In 2005, the USMC’s Michael Scheiern posited a shift from platform-based tracking to individual-based tracking and was pretty positive that, in terms of the complex contemporary operating environment, tracking at the individual level was realistically achievable. But, here we are in 2010 already, with knashing and wailing over yet another failure of intelligence. The problem, as I see it, is that we simply don’t want to change: despite the thousands of lives and billions of $$ expended in this war, too many people are still too wedded to the nice safe days of the Fulda Gap and nowhere is this more apparent than in military information  management (which, by the way, is NOT the realm of the 6 community any more than it is that of the 2 weenies).

Over on the CAC COIN Blog (which I have been somewhat remiss in not visiting more often), there is an article entitled I Know Something You Don’t Know: Intelligence and COIN which touches on this topic, inspired by the 25 December Undies Bomber. Not only should we ensure “…every civil servant/diplomat/aid worker a collector…” in addition to “…every soldier a collector…”, we should be extending this to ‘every one an analyst‘ as well. This means that everyone out in their respective field must be sufficiently  trained and aware of their environment to act, when needs be, upon that information that, so far, we only want them to collect. And, by the way, “…every soldier a collector…” is not a theory as stated on the CAC blog – it is doctrine and as such should, indeed must, be part of the training regime.

One of the reasons that we are still not getting into this (after EIGHT years of war!!) might be those alluded to here on Coming Anarchy, or more specifically, this Wikipedia page referenced in the CA article. I’d never heard of Baconian method (not that that means much) – I have heard of bacon jam though – but it identifies four obstacles (idols) in considering a problem:

  • Idols of the Tribe (Idola Tribus): This is humans’ tendency to perceive more order and regularity in systems than truly exists, and is due to people following their preconceived ideas about things.
  • Idols of the Cave (Idola Specus): This is due to individuals’ personal weaknesses in reasoning due to particular personalities, likes and dislikes.
  • Idols of the Marketplace (Idola Fori): This is due to confusions in the use of language and taking some words in science to have a different meaning than their common usage.
  • Idols of the Theatre: This is the following of academic dogma and not asking questions about the world.

Sound familiar? Seen any of these in YOUR work place? Perhaps even subscribed to one or two yourselves…?

This is the problem – we talk up the need for learning organisations, lessons learned, better information and intelligence but here we are – having just bumbled through someone trying to blow up a plane with his undies…

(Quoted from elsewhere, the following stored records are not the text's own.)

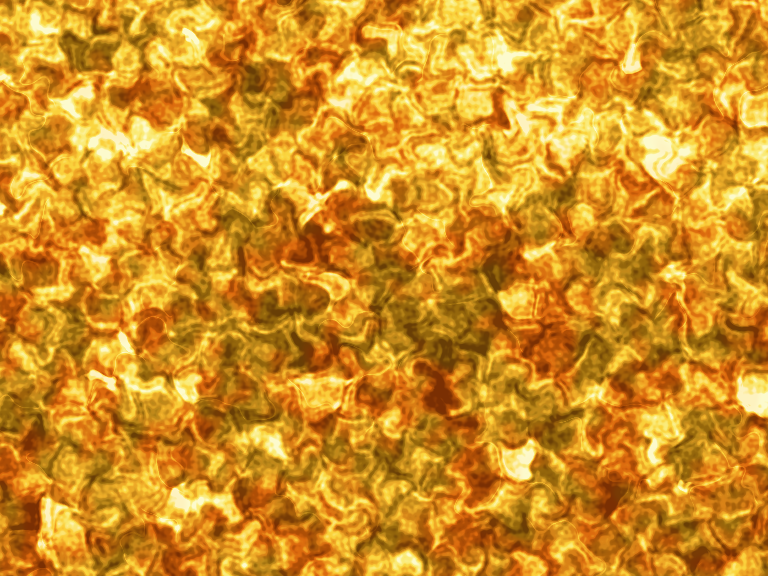
A WebGL 1 fragment shader for this texture:

```glsl
precision highp float;

uniform vec2 u_resolution;

const vec3 UMBER = vec3(0.47, 0.23, 0.02);
const vec3 BROWN = vec3(0.67, 0.38, 0.04);
const vec3 AMBER = vec3(0.85, 0.51, 0.09);
const vec3 GOLD = vec3(0.94, 0.66, 0.15);
const vec3 YELLOW = vec3(0.98, 0.83, 0.24);
const vec3 STRAW = vec3(0.98, 0.92, 0.47);
const vec3 CREAM = vec3(0.99, 0.98, 0.80);
const vec3 RUST_TINT = vec3(1.02, 0.78, 0.55);
const vec3 OLIVE_TINT = vec3(0.87, 1.06, 1.15);

float hash(vec2 cell) {
  vec3 q = fract(vec3(cell.xyx) * 0.1031);
  q += dot(q, q.yzx + 33.33);
  return fract((q.x + q.y) * q.z);
}

float cornerSlope(vec2 cell, vec2 offset) {
  float angle = 6.2832 * hash(cell + 57.0);
  return dot(vec2(cos(angle), sin(angle)), offset);
}

// Gradient noise scaled to a standard deviation of about one
float noise(vec2 p) {
  vec2 cell = floor(p);
  vec2 f = fract(p);
  vec2 w = f * f * f * (f * (f * 6.0 - 15.0) + 10.0);
  vec2 e = vec2(1.0, 0.0);
  float low = mix(cornerSlope(cell, f), cornerSlope(cell + e, f - e), w.x);
  float high = mix(cornerSlope(cell + e.yx, f - e.yx),
                   cornerSlope(cell + e.xx, f - e.xx), w.x);
  return 4.6 * mix(low, high, w.y);
}

vec2 warp(vec2 p, float scale, float amount) {
  vec2 q = p * scale;
  return p + amount * vec2(noise(q + 11.3), noise(q + 47.9));
}

// Flakes at several sizes, from broad drifts to fine grit
float flakes(vec2 p, vec2 curled) {
  float tone = 0.25 * noise(p * 3.0 + 5.0);
  tone += 0.45 * noise(curled * 11.0 + 21.0);
  tone += 0.62 * noise(curled * 27.0 + 35.0);
  tone += 0.42 * noise(curled * 55.0 + 71.0);
  return tone + 0.25 * noise(p * 105.0 + 90.0);
}

// Sparse pale patches with ragged edges
float patches(vec2 p, float density) {
  vec2 q = p * density;
  vec2 home = floor(q);
  float cover = 0.0;
  for (int j = -1; j <= 1; j++) {
    for (int i = -1; i <= 1; i++) {
      vec2 cell = home + vec2(float(i), float(j));
      vec2 center = cell + vec2(hash(cell + 3.0), hash(cell + 19.0));
      float radius = mix(0.07, 0.21, hash(cell + 31.0));
      float present = step(0.4, hash(cell + 43.0));
      float body = 1.0 - smoothstep(radius * 0.6, radius * 1.2, length(q - center));
      cover = max(cover, present * body);
    }
  }
  return cover;
}

// Thin curling fibres, visible only in places
float fibres(vec2 p) {
  float line = 1.0 - smoothstep(0.03, 0.16, abs(noise(p * 13.0 + 63.0)));
  return line * smoothstep(0.3, 1.0, noise(p * 9.0 + 83.0));
}

vec3 palette(float t) {
  vec3 color = mix(UMBER, BROWN, smoothstep(-2.3, -0.95, t));
  color = mix(color, AMBER, smoothstep(-0.95, -0.18, t));
  color = mix(color, GOLD, smoothstep(-0.1, 0.6, t));
  color = mix(color, YELLOW, smoothstep(0.6, 1.2, t));
  color = mix(color, STRAW, smoothstep(1.2, 1.85, t));
  return mix(color, CREAM, smoothstep(1.85, 2.6, t));
}

// Rust and moss stains, strongest in the shadows
vec3 stain(vec3 color, vec2 p, float y, float tone) {
  float shade = 1.0 - smoothstep(-0.5, 1.0, tone);
  float band = smoothstep(0.1, 0.3, y) * (1.0 - smoothstep(0.4, 0.6, y));
  float hue = 0.7 * noise(p * 8.0 + 17.0) + 0.5 * noise(p * 24.0 + 29.0);
  float olive = smoothstep(0.0, 1.2, hue + 0.5 * band);
  float rust = smoothstep(0.0, 1.3, -hue);
  color *= mix(vec3(1.0), OLIVE_TINT, olive * shade);
  return color * mix(vec3(1.0), RUST_TINT, rust * (0.15 + 0.75 * shade));
}

void main() {
  vec2 p = gl_FragCoord.xy / u_resolution.y;
  vec2 curled = warp(p, 21.0, 0.011);
  float drift = mix(-0.27, 0.32, smoothstep(0.4, 0.75, p.y));
  float tone = flakes(p, curled) + drift;
  tone += 1.9 * patches(warp(curled, 40.0, 0.006), 5.0);
  tone += 0.6 * fibres(curled);
  gl_FragColor = vec4(stain(palette(tone), p, p.y, tone), 1.0);
}
```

But as much as the intelligence world may be long overdue for a shake-up, we also need to have a good hard look at the rest of the organisation and ask ourselves just why it is that we have to rely on the ‘2’s (sounds a bit like Battlestar Galactica: the 2s versus the 6s….) for analysis instead of applying some common dog common sense ourselves…uh-oh it’s that old Information Militia thing again. The intel weenies and command geeks together need to get out on the streets and see what police officers do and how they do it in thinking things through on the spot…what was it we found in the COIN Review? Oh, yeah…intelligence in the COE may be closer to CRIMINT than that required for conventional high-intensity operations e.g. the Fulda Gap…

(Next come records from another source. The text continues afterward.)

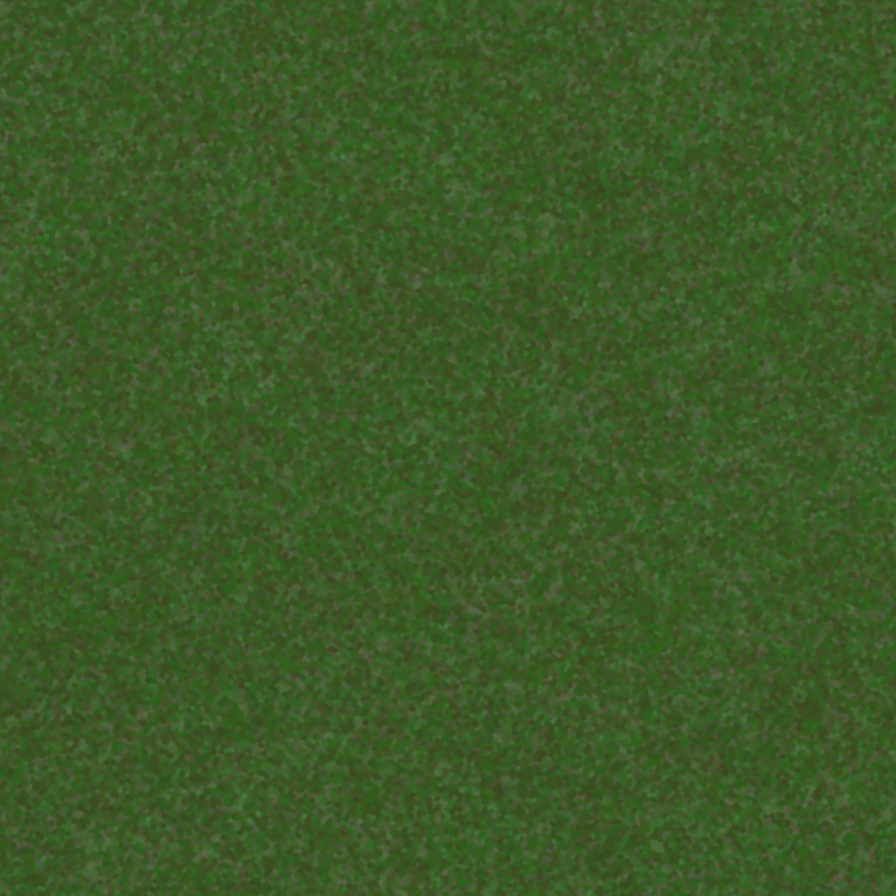
Write a three.js fragment shader that draws this texture.

```glsl
// Short mown turf: a fine, blurry mottle of greens with grey and brown flecks.
// Soft cellular noise gives three independent tints per grain; a fine, a medium
// and a broad layer are summed and used to shift the mean grass colour.

varying vec2 vUv;

const vec3 GRASS_MEAN = vec3(0.241, 0.354, 0.157);
const vec3 GREY_SHIFT = vec3(0.029, 0.018, 0.036);
const vec3 GREEN_SHIFT = vec3(-0.009, 0.026, -0.004);
const vec3 BROWN_SHIFT = vec3(0.012, -0.006, -0.003);

const float FINE_CELLS = 190.0;
const float MEDIUM_CELLS = 85.0;
const float BROAD_CELLS = 17.0;
const float GRAIN_FALLOFF = 5.0;

// Three random values from 0 to 1 for one cell.
vec3 hash3(vec2 cell) {
  vec3 p = fract(cell.xyx * vec3(0.1031, 0.1030, 0.0973));
  p += dot(p, p.yxz + 33.33);
  return fract((p.xxy + p.yzz) * p.zyx);
}

mat2 rotation(float angle) {
  float c = cos(angle);
  float s = sin(angle);
  return mat2(c, s, -s, c);
}

// Scattered grains, each with random tints from -1 to 1, blended by distance.
vec3 softCells(vec2 p, float seed, float falloff) {
  vec2 home = floor(p);
  vec3 tintSum = vec3(0.0);
  float weightSum = 0.0;
  for (int y = -1; y <= 1; y++) {
    for (int x = -1; x <= 1; x++) {
      vec2 cell = home + vec2(float(x), float(y));
      vec2 centre = cell + 0.1 + 0.8 * hash3(cell + seed).xy;
      vec2 offset = p - centre;
      float weight = exp(-falloff * dot(offset, offset));
      vec3 tint = 2.0 * hash3(cell + seed + 71.7) - 1.0;
      tintSum += weight * tint;
      weightSum += weight;
    }
  }
  return tintSum / weightSum;
}

// Layers are turned against each other to hide the cell grid.
vec3 turfTints(vec2 uv) {
  vec3 fine = softCells(rotation(0.5) * uv * FINE_CELLS, 311.0, GRAIN_FALLOFF);
  vec3 medium = softCells(rotation(1.1) * uv * MEDIUM_CELLS, 523.0, GRAIN_FALLOFF);
  vec3 broad = softCells(rotation(0.2) * uv * BROAD_CELLS, 737.0, 3.0);
  return 1.75 * fine + 0.75 * medium + 0.3 * broad;
}

// Leans the spread upward, so pale flecks stand out more than dark ones.
float skewUp(float value, float amount) {
  return value + amount * (value * value - 0.9);
}

vec3 turfColour(vec3 tints) {
  return GRASS_MEAN
    + GREY_SHIFT * skewUp(tints.x, 0.25)
    + GREEN_SHIFT * tints.y
    + BROWN_SHIFT * tints.z;
}

void main() {
  gl_FragColor = vec4(turfColour(turfTints(vUv)), 1.0);
}
```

Interbella asked the question: What’s in the price of bread? Changing how we look at intelligence may help with the answer…